By Hannah Rappleye, NBC News
PHILADELPHIA — On some days, Yolanda Williams says she wonders why it’s so hard to stay alive. “I’m working as hard as I can. Every time I talk to my boss I ask, ‘Is there any more work?’”
Williams works part-time as a home-health aide so that she can also attend the Kaplan school to study medical billing. For about 17 hours a week of work, at $10 an hour, she takes home about $298 every two weeks, which she uses to support her disabled husband and her 21-year-old daughter, both of whom are unemployed.
“I’m trying to go to school so I can get a better job, so I can get off welfare,” added Williams, who receives food stamps and Medicaid. “If that means I have to be on the bus 24 hours a day, I’ll do it.”
Her weekly toil – which includes nearly 30 hours on buses – underscores one of the truths of life for the millions of American living with poverty: it’s expensive to be poor.
Williams and her family live in north Philadelphia. She spends her check only on the essentials: rent, gas and electric, bus passes, a phone. She doesn’t have cable or internet.
“If you own a home, plus childcare, plus commuting costs you can be well above poverty and still not be able to make ends meet,” said Professor Scott Allard, an expert in poverty and the social safety net at University of Chicago. “You’re not doing anything wrong. You’re playing by the rules but you’re not making it.”
I just finished reading the draft of a speech the President plans to deliver on Wednesday, and I want to explain why it’s one worth checking out.
Eight years ago, not long after he was elected to the United States Senate, President Obama went to Knox College in his home state of Illinois where he laid out his economic vision for the country. It’s a vision that says America is strongest when everybody’s got a shot at opportunity – not when our economy is winner-take-all, but when we’re all in this together.
Revisiting that speech, it’s clear that it sowed the seeds of a consistent vision for the middle class he’s followed ever since. It’s a vision he carried through his first campaign in 2008, it’s a vision he carried through speeches like the one he gave at Georgetown University shortly after taking office that imagined a new foundation for our economy and one in Osawatomie, Kansas on economic inequality in 2011 — and it’s a vision he carried through his last campaign in 2012.
New research boosts the “use it or lose it” theory about brainpower and staying mentally sharp. People who delay retirement have less risk of developing Alzheimer’s disease or other types of dementia, a study of nearly half a million people in France found.

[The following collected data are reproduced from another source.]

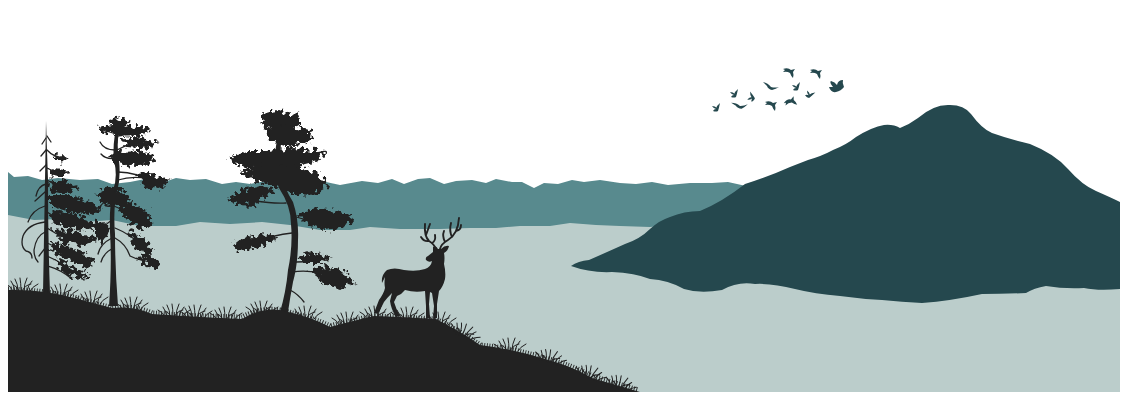
<!DOCTYPE html>
<html lang="en">
<head>
<meta charset="utf-8">
<title>Deer above the lake</title>
<style>
:root {
  --sky: #ffffff;
  --lake: #bbcdcb;
  --far-shore: #588a8e;
  --mountain: #25484e;
  --ink: #222222;
}
html, body { margin: 0; width: 1131px; height: 399px; overflow: hidden; background: var(--sky); }
svg { display: block; }
.lake { fill: var(--lake); }
.far-shore { fill: var(--far-shore); }
.mountain, .birds { fill: var(--mountain); }
.ink { fill: var(--ink); }
.branches, .grass, .blades, .antlers { fill: none; stroke: var(--ink); stroke-linecap: round; stroke-linejoin: round; }
.branches { stroke-width: 1.3; }
.grass { stroke-width: 1; }
.blades { stroke-width: 7; stroke-dasharray: 0.9 1.7; stroke-linecap: butt; }
.antlers { stroke-width: 1.9; }
</style>
</head>
<body>
<svg width="1131" height="399" viewBox="0 0 1131 399" role="img" aria-label="Silhouette of a deer and pines on a hillside above a lake with mountains">
  <defs>
    <clipPath id="frame"><rect x="8" y="0" width="1112" height="392"/></clipPath>
    <filter id="needles" filterUnits="userSpaceOnUse" x="0" y="90" width="380" height="220" color-interpolation-filters="sRGB">
      <feTurbulence type="fractalNoise" baseFrequency="0.22" numOctaves="2" seed="7" result="noise"/>
      <feDisplacementMap in="SourceGraphic" in2="noise" scale="13" xChannelSelector="R" yChannelSelector="G"/>
    </filter>
    <path id="tuft" d="M-9 3Q-11-2-16-4M-7 3Q-8-3-11-7M-4 3Q-4-4-7-9M-1 3Q-1-5-2-10M2 3Q2-4 5-10M5 3Q6-3 10-7M8 3Q10-1 16-4M0 3Q3-3 9-4M-3 3Q-5-2-9-3"/>
    <path id="bird-glide" d="M-8-5Q-3-4 0 0Q4 1 8 0Q5 2 1 3Q-3 2-4-1Z"/>
    <path id="bird-flap" d="M-6-4Q-1-6 2-3L6-4L4-1Q5 2 4 5Q2 3 1 0Q-2-2-6-1L-4-3Z"/>
    <path id="bird-rise" d="M-4 3Q-3 1-1 1Q0-3 3-5Q2 0 1 3Q-1 4-4 3ZM-1 1Q-4 0-5-2Q-2-2 0 0Z"/>
  </defs>

  <g clip-path="url(#frame)">
    <rect class="lake" x="8" y="212" width="1112" height="180"/>

    <path class="far-shore" d="M8 172L14 177L28 176L42 180L58 178L80 180L98 179L112 184L130 182L150 178L164 182L176 178L190 180L206 179L222 184L236 182L250 184L270 180L300 181L326 182L340 185L362 181L378 183L392 179L404 184L418 179L430 178L444 184L456 181L472 180L486 183L496 179L512 182L522 182L534 188L544 183L558 184L572 180L584 182L600 180L620 183L636 184L652 182L668 185L690 183L712 183L728 182L746 186L700 222L650 227L620 226L596 225L570 223L550 226L520 226L496 228L470 228L440 229L400 229L370 227L350 230L320 230L290 225L262 222L230 224L200 222L176 226L140 226L112 220L84 222L60 219L34 220L8 215Z"/>

    <path class="mountain" d="M571 266Q578 261 589 260Q605 253 625 244Q640 239 650 229Q660 220 670 217Q684 211 700 211Q722 202 745 184Q770 176 790 167L808 160Q822 156 833 150Q846 145 856 137Q872 127 884 125Q893 124 900 128Q910 124 918 118Q934 104 950 105Q964 105 971 114Q982 129 992 133Q1012 140 1030 144Q1055 154 1068 169Q1082 185 1096 191Q1112 198 1120 202V289Q1098 291 1084 288Q1064 289 1046 286Q1034 288 1026 293Q1002 294 982 294Q950 301 922 303Q902 302 882 300Q862 299 840 296Q815 294 795 289Q772 283 755 284Q738 281 722 290Q700 294 684 289Q668 280 650 279Q635 273 612 272Q590 273 571 266Z"/>

    <g class="birds" aria-label="Flock of birds">
      <use href="#bird-rise" x="717" y="108"/>
      <use href="#bird-rise" x="735" y="94"/>
      <use href="#bird-glide" x="740" y="106" transform="rotate(-12 740 106)"/>
      <use href="#bird-rise" x="752" y="97" transform="rotate(-50 752 97)"/>
      <use href="#bird-glide" x="771" y="87"/>
      <use href="#bird-flap" x="771" y="106"/>
      <use href="#bird-flap" x="789" y="73"/>
      <use href="#bird-rise" x="797" y="87"/>
      <use href="#bird-flap" x="791" y="103" transform="rotate(-35 791 103)"/>
      <use href="#bird-rise" x="810" y="95" transform="rotate(35 810 95)"/>
      <use href="#bird-flap" x="816" y="74"/>
      <path d="M829 87L833 87Q829 82 831 81Q835 82 837 85Q838 80 843 80Q842 83 844 87Q841 91 836 92Q831 93 829 87Z"/>
    </g>

    <g class="ink" aria-label="Tall bare pine">
      <path d="M43 293Q44 240 45 180L46 121L48 180Q48 240 50 293Z"/>
      <path class="branches" d="M46 138L42 144M47 136L51 142M46 150L41 156M47 150Q54 158 66 158M46 165L40 171M47 168Q58 174 68 172M46 184Q38 186 36 196M45 206Q32 210 28 222M45 222Q28 224 23 236M45 232Q36 236 34 250Q34 258 38 262M23 236Q20 246 26 251Q32 252 32 258M45 192L35 201M47 180Q62 190 77 186M47 196Q70 208 98 208M47 212Q72 230 98 224M47 228Q70 244 94 240M47 243Q64 250 92 266M47 256Q66 264 84 280M48 266Q62 270 72 279M46 247L39 256"/>
      <g filter="url(#needles)">
        <path d="M50 156L62 155L70 159L60 162Z"/>
        <path d="M50 169L62 170L70 174L58 177L50 175Z"/>
        <path d="M49 181L64 181L79 187L66 194L50 191Z"/>
        <path d="M50 195L68 195L88 201L102 209L90 215L70 212L50 206Z"/>
        <path d="M50 211L74 214L104 225L90 231L66 228L52 222Z"/>
        <path d="M52 229L74 231L98 240L84 245L64 243Z"/>
        <path d="M52 243L72 247L95 260L86 269L68 259L50 251Z"/>
        <path d="M56 259L72 267L92 276L76 279L58 267Z"/>
      </g>
    </g>

    <g class="ink" aria-label="Crooked pine">
      <path d="M109 306Q112 264 110 232Q109 206 113 190Q118 178 114 160Q112 142 118 122L120 122Q116 144 119 160Q121 178 117 192Q113 208 115 234Q115 268 118 306Z"/>
      <path class="branches" d="M116 134L100 129M115 150Q104 150 100 142M117 158Q106 160 101 154M118 172Q136 172 160 184M117 150Q134 140 152 144M118 136L146 130M112 200Q102 200 97 212M112 220Q102 226 99 238M112 238Q100 244 98 254M114 206Q128 212 146 222M115 228Q130 234 142 246M115 238Q126 244 130 256Q142 262 156 262M114 248Q104 252 101 262M118 180Q130 176 146 178"/>
      <g filter="url(#needles)">
        <path d="M110 120L122 117L131 122L126 128L112 126Z"/>
        <path d="M98 127L112 125L130 128L142 126L152 131L140 136L116 135L102 131Z"/>
        <path d="M117 139L136 137L158 142L148 148L128 146Z"/>
        <path d="M108 155L122 151L138 150L156 157L150 164L132 166L116 164Z"/>
        <path d="M134 174L150 173L169 181L160 190L146 187Z"/>
        <path d="M96 194L110 187L124 192L131 202L120 207L102 203Z"/>
        <path d="M118 204L134 202L148 212L153 226L142 229L126 220Z"/>
        <path d="M97 224L106 222L110 230L102 242L96 236Z"/>
        <path d="M128 231L140 236L154 249L148 257L134 249Z"/>
        <path d="M136 257L150 256L162 264L152 269Z"/>
      </g>
    </g>

    <g class="ink" aria-label="Broad pine">
      <path d="M280 312Q286 292 288 270Q293 246 291 224Q291 206 279 188Q272 172 276 146L280 122L283 122Q279 156 281 172Q284 188 293 202Q299 220 298 240Q298 264 293 282Q290 298 288 312Z"/>
      <path class="branches" stroke-width="2" d="M286 203Q270 204 244 199M293 216Q316 224 344 220M292 233Q268 236 240 246M296 262Q312 262 328 258M292 272Q320 268 350 284M290 290Q298 294 304 302M278 164L236 160M280 160L322 152M281 186L322 186"/>
      <g filter="url(#needles)">
        <path d="M259 114L278 111L298 115L301 123L286 128L264 127Z"/>
        <path d="M266 128L290 125L312 131L311 142L290 147L268 141Z"/>
        <path d="M228 158L246 151L268 151L294 148L326 151L318 161L298 166L272 170L244 168Z"/>
        <path d="M240 171L268 165L300 166L318 173L328 185L316 195L292 194L272 185L248 178Z"/>
        <path d="M227 199L240 190L262 186L275 190L262 197L256 206L238 205Z"/>
        <path d="M297 214L316 209L340 211L354 220L342 228L324 230L306 223Z"/>
        <path d="M233 243L248 237L272 233L276 239L258 248L240 251Z"/>
        <path d="M298 257L312 252L331 258L322 263L304 263Z"/>
        <path d="M308 270L326 266L346 273L355 283L340 288L322 282Z"/>
      </g>
    </g>

    <path class="blades" d="M8 290Q44 291 78 299L112 309Q134 306 152 314L200 317L242 318Q262 308 280 311Q312 318 330 327Q352 321 374 317L400 318L436 320Q460 332 480 346Q512 349 545 359Q572 366 592 377L638 391"/>
    <path class="ink" d="M8 290Q44 289 78 299L112 308Q134 306 152 314L200 317L242 319Q262 307 280 310Q312 317 330 327Q352 321 374 316L400 317L436 319Q460 331 480 345Q512 349 545 359Q572 366 592 378L640 392H8Z"/>
    <g class="grass">
      <use href="#tuft" x="22" y="288"/>
      <use href="#tuft" x="62" y="294"/>
      <use href="#tuft" x="92" y="301"/>
      <use href="#tuft" x="132" y="307"/>
      <use href="#tuft" x="174" y="314"/>
      <use href="#tuft" x="196" y="315"/>
      <use href="#tuft" x="226" y="317"/>
      <use href="#tuft" x="262" y="311"/>
      <use href="#tuft" x="306" y="316"/>
      <use href="#tuft" x="348" y="322"/>
      <use href="#tuft" x="376" y="316"/>
      <use href="#tuft" x="408" y="317"/>
      <use href="#tuft" x="440" y="322"/>
      <use href="#tuft" x="464" y="334" transform="rotate(25 464 334)"/>
      <use href="#tuft" x="510" y="348"/>
      <use href="#tuft" x="550" y="360" transform="rotate(15 550 360)"/>
      <use href="#tuft" x="590" y="376" transform="rotate(18 590 376)"/>
      <use href="#tuft" x="620" y="386" transform="rotate(18 620 386)"/>
    </g>

    <g aria-label="Deer">
      <path class="ink" d="M426 260Q425 257 428 256L433 252L433 247Q436 245 438 249L441 249Q445 245 449 246Q448 251 444 253Q445 258 444 264Q446 272 445 279Q443 287 439 291L437 304L437 318L433 319L434 306L432 293L430 292L429 304L430 318L426 319L426 306L425 291Q415 293 405 290Q402 294 397 296L394 302Q396 309 400 316L396 317Q391 309 390 301L392 293Q387 298 384 302Q381 308 378 314L374 313Q377 305 379 300Q384 293 385 288Q384 283 385 277L382 283Q381 275 387 270Q394 267 404 270Q416 272 425 269Q431 267 432 261Q429 263 426 260Z"/>
      <path class="antlers" d="M436 249Q434 244 429 241Q424 236 425 224M429 241Q424 242 421 237M426 235L430 224M432 243Q436 241 435 235M440 249Q441 244 448 240Q458 234 459 218M445 242Q442 236 444 231M452 237Q449 231 451 223M456 231Q461 230 461 225"/>
    </g>
  </g>
</svg>
</body>
</html>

It’s by far the largest study to look at this, and researchers say the conclusion makes sense. Working tends to keep people physically active, socially connected and mentally challenged — all things known to help prevent mental decline.
She led the study and gave results Monday at the Alzheimer’s Association International Conference in Boston.
About 35 million people worldwide have dementia, and Alzheimer’s is the most common type. In the U.S., about 5 million have Alzheimer’s — 1 in 9 people aged 65 and over. What causes the mind-robbing disease isn’t known and there is no cure or any treatments that slow its progression.
BY STEPHANIE CONDON
A comprehensive immigration reform bill passed with strong support in the Senate on Thursday, bringing Washington one step closer to accomplishing a major milestone that both Democrats and Republicans have long sought.
Now, however, the bill goes to the House, where, at best, it faces significant headwinds.
The measure passed 68 to 32, with Vice President Joe Biden presiding over the Senate chamber and the senators all casting their votes from their desks. Senators are rarely seated at their desks for votes — the largely symbolic move is typically reserved for confirming Supreme Court nominees or major votes, such as the 2010 Affordable Care Act vote or the 2011 resolution commending troops and the intelligence community for the killing of Osama bin Laden.
Fourteen Republicans joined 52 Democrats and two Independents in voting for the bill, including Sen. Jeffrey Chiesa, R-N.J., the Republican who was appointed to his seat this month after the death of Sen. Frank Lautenberg, D-N.J. No Democrats voted against the bill.
After the legislation passed, President Obama released a statement commending the Senate and urging the public to lobby the House to pass some version of the bill.
“As this process moves forward, I urge everyone who cares about this issue to keep a watchful eye,” he said. “Now is the time when opponents will try their hardest to pull this bipartisan effort apart so they can stop commonsense reform from becoming a reality. We cannot let that happen.”
Roughly 150 people died from work-related illness or injury per day in 2011, according to a new report the AFL-CIO released on Tuesday. Fatal workplace injuries claimed 13 lives per day, while work-related illness and disease killed an additional 137 people daily.
Although occupational fatality rates have trended downward in the years since the passage of the Occupational Safety and Health Act of 1970, the gradual improvement of workplace safety seems to have halted in recent years.
“After years of steady decline, for the past three years the job fatality rate has essentially been unchanged,” according to the report.